This page contains information on a multipoint method for finding QTL in outbred populations descended from crosses between inbred lines. See
The technique has been used to map five QTL for emotionality in an outbred mouse population. The method is implemented in a C-program called HAPPY, which is available for download, and via our happy web-server. There is now an R version of HAPPY.
Most phenotypes of medical importance can be measured quantitatively, and in many cases the genetic contribution is substantial, accounting for 40% or more of the phenotypic variance. Considerable efforts have been made to isolate the genes responsible for quantitative genetic variation in human populations, but with little success, mostly because genetic loci contributing to quantitative traits (quantitative trait loci, QTL) have only a small effect on the phenotype. Association studies have been proposed as the most appropriate method for finding the genes that influence complex traits.

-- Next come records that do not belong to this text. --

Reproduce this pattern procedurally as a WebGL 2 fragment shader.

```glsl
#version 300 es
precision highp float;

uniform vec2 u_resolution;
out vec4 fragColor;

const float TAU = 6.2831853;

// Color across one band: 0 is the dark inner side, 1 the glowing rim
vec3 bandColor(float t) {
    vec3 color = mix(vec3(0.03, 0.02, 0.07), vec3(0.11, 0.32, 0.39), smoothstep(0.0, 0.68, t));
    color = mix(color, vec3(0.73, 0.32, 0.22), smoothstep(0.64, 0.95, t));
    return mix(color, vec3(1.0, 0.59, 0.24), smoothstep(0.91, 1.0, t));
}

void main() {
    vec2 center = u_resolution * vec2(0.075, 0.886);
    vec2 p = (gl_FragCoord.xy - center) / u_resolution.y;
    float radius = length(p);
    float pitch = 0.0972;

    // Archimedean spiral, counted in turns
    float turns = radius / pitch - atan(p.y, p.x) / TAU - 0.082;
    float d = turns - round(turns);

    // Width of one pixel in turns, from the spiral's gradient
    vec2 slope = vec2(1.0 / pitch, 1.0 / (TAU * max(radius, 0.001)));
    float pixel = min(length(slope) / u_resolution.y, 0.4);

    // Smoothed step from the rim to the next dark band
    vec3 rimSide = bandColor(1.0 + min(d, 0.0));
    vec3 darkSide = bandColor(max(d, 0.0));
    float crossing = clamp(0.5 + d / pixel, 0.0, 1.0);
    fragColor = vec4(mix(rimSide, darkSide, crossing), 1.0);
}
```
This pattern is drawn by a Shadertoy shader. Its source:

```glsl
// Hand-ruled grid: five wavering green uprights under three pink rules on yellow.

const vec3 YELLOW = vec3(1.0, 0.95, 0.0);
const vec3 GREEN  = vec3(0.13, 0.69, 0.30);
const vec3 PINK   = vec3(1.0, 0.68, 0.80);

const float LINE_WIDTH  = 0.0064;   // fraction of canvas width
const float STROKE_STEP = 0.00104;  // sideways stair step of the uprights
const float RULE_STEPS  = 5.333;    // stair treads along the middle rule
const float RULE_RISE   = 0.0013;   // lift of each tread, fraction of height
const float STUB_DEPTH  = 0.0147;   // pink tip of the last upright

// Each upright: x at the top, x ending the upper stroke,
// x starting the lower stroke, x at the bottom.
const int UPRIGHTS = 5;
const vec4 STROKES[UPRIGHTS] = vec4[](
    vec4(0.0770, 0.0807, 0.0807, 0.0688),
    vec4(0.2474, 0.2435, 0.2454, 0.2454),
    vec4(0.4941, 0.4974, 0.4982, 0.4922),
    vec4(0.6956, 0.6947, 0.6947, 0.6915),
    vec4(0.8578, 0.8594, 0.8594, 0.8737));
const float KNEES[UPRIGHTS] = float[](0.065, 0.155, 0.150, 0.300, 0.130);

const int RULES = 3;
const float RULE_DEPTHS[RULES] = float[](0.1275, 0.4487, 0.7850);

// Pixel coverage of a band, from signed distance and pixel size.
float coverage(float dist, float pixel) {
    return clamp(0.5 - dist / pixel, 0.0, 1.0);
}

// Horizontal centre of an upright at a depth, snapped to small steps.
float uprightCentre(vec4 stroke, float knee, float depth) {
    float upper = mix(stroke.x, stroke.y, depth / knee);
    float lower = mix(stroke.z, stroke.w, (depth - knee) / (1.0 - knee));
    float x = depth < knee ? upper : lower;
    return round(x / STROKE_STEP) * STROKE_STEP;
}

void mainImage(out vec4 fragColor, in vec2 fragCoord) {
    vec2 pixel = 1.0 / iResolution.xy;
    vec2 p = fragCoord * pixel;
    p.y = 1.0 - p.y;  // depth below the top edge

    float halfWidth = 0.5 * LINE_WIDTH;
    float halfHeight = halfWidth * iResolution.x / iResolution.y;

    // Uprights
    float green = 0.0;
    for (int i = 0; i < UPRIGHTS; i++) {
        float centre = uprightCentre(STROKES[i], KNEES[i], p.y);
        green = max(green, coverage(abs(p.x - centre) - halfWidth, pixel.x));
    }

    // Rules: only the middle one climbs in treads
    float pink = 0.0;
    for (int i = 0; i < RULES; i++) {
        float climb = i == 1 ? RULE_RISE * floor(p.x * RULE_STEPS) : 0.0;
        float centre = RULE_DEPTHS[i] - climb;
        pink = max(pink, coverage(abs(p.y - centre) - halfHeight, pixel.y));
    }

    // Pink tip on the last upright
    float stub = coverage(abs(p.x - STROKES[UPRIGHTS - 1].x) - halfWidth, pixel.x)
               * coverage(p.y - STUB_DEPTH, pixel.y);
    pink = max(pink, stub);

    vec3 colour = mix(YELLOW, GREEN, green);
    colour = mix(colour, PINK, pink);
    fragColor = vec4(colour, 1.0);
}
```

However, family-based studies may not provide the resolution needed for positional cloning, unless they are very large, while environmental or genetic differences between cases and controls may confound population-based association studies.
These difficulties have led to the study of animal models of human traits. Studies using experimental crosses between inbred animal strains have been successful in mapping QTLs with effects on a number of different phenotypes, including behaviour, but attempts to fine-map QTLs in animals have often foundered on the discovery that a single QTL of large effect was in fact due to multiple loci of small effect positioned within the same chromosomal region. A further potential difficulty with detecting QTLs between inbred crosses is the significant reduction in genetic heterogeneity compared to the total genetic variation present in animal populations: a QTL segregating in the wild need not be present in the experimental cross.
In an attempt to circumvent the difficulties encountered with inbred crosses, we have been using a genetically heterogeneous stock (HS) of mice for which the ancestry is known. The heterogeneous stock was established from an 8 way cross of C57BL, BALB/c, RIII, AKR, DBA/2, I, A and C3H/2 inbred strains. Since its foundation 30 years ago, the stock has been maintained by breeding from 40 pairs and, at the time of this experiment, was in its 60th generation. Thus each chromosome from an HS animal is a fine-grained genetic mosaic of the founder strains, with an average distance between recombinants of 1/60 or 1.7 cM.
Theoretically, the HS offers at least a 30 fold increase in resolution for QTL mapping compared to an F2 intercross. The high level of recombination means that fine-mapping is possible using a relatively small number of animals; for QTLs of small to moderate effect, mapping to under 0.5 cM is possible with fewer than 2,000 animals. The large number of founders increases the genetic heterogeneity, and in theory one can map all QTLs that account for progenitor strain genetic differences. Potentially, the use of the HS offers a substantial improvement over current methods for QTL mapping.
HAPPY was written to find QTLs in HS animals. It uses a multipoint analysis which offers significant improvements in statistical power to detect QTLs over that achieved by single-marker association. Further details can be found in Proc. Natl. Acad. Sci. USA, 10.1073/pnas.230304397.